Your output should be the complete listing, word for word, with no pictures in it.

┌─ RECORD SET

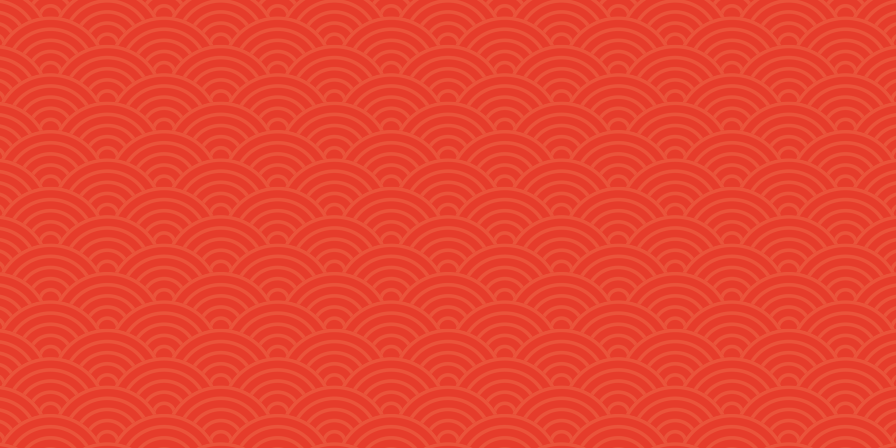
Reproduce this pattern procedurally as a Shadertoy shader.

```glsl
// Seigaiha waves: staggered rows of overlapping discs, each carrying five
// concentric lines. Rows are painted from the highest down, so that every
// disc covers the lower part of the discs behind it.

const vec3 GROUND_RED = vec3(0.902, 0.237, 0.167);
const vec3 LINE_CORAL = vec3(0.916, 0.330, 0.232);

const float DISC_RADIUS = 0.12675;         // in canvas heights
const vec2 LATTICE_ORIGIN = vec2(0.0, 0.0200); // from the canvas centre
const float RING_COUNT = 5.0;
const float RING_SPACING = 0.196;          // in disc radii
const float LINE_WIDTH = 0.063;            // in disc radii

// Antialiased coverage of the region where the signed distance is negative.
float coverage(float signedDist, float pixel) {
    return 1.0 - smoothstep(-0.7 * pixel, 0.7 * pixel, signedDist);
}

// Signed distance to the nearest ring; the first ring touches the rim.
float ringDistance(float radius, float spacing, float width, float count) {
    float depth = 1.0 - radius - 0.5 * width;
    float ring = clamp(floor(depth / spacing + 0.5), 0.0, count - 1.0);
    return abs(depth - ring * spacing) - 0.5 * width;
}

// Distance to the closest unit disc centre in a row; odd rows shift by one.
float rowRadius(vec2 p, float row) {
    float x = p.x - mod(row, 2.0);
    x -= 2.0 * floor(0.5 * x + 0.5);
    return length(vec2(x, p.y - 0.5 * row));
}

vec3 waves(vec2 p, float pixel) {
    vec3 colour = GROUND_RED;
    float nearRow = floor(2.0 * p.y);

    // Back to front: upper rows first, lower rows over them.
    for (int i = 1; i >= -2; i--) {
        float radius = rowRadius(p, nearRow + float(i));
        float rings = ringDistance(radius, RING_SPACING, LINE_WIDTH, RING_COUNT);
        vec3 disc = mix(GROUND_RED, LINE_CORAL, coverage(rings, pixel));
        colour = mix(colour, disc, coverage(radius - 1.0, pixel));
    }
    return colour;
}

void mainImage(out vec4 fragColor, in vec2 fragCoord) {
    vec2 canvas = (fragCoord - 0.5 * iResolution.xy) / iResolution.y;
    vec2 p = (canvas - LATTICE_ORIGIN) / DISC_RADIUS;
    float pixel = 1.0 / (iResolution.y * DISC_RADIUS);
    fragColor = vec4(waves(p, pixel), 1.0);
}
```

└─

WRITTEN SOLUTION:
Reproduce this pattern procedurally as a Shadertoy shader.

```glsl
// Seigaiha waves: staggered rows of overlapping discs, each carrying five
// concentric lines. Rows are painted from the highest down, so that every
// disc covers the lower part of the discs behind it.

const vec3 GROUND_RED = vec3(0.902, 0.237, 0.167);
const vec3 LINE_CORAL = vec3(0.916, 0.330, 0.232);

const float DISC_RADIUS = 0.12675;         // in canvas heights
const vec2 LATTICE_ORIGIN = vec2(0.0, 0.0200); // from the canvas centre
const float RING_COUNT = 5.0;
const float RING_SPACING = 0.196;          // in disc radii
const float LINE_WIDTH = 0.063;            // in disc radii

// Antialiased coverage of the region where the signed distance is negative.
float coverage(float signedDist, float pixel) {
    return 1.0 - smoothstep(-0.7 * pixel, 0.7 * pixel, signedDist);
}

// Signed distance to the nearest ring; the first ring touches the rim.
float ringDistance(float radius, float spacing, float width, float count) {
    float depth = 1.0 - radius - 0.5 * width;
    float ring = clamp(floor(depth / spacing + 0.5), 0.0, count - 1.0);
    return abs(depth - ring * spacing) - 0.5 * width;
}

// Distance to the closest unit disc centre in a row; odd rows shift by one.
float rowRadius(vec2 p, float row) {
    float x = p.x - mod(row, 2.0);
    x -= 2.0 * floor(0.5 * x + 0.5);
    return length(vec2(x, p.y - 0.5 * row));
}

vec3 waves(vec2 p, float pixel) {
    vec3 colour = GROUND_RED;
    float nearRow = floor(2.0 * p.y);

    // Back to front: upper rows first, lower rows over them.
    for (int i = 1; i >= -2; i--) {
        float radius = rowRadius(p, nearRow + float(i));
        float rings = ringDistance(radius, RING_SPACING, LINE_WIDTH, RING_COUNT);
        vec3 disc = mix(GROUND_RED, LINE_CORAL, coverage(rings, pixel));
        colour = mix(colour, disc, coverage(radius - 1.0, pixel));
    }
    return colour;
}

void mainImage(out vec4 fragColor, in vec2 fragCoord) {
    vec2 canvas = (fragCoord - 0.5 * iResolution.xy) / iResolution.y;
    vec2 p = (canvas - LATTICE_ORIGIN) / DISC_RADIUS;
    float pixel = 1.0 / (iResolution.y * DISC_RADIUS);
    fragColor = vec4(waves(p, pixel), 1.0);
}
```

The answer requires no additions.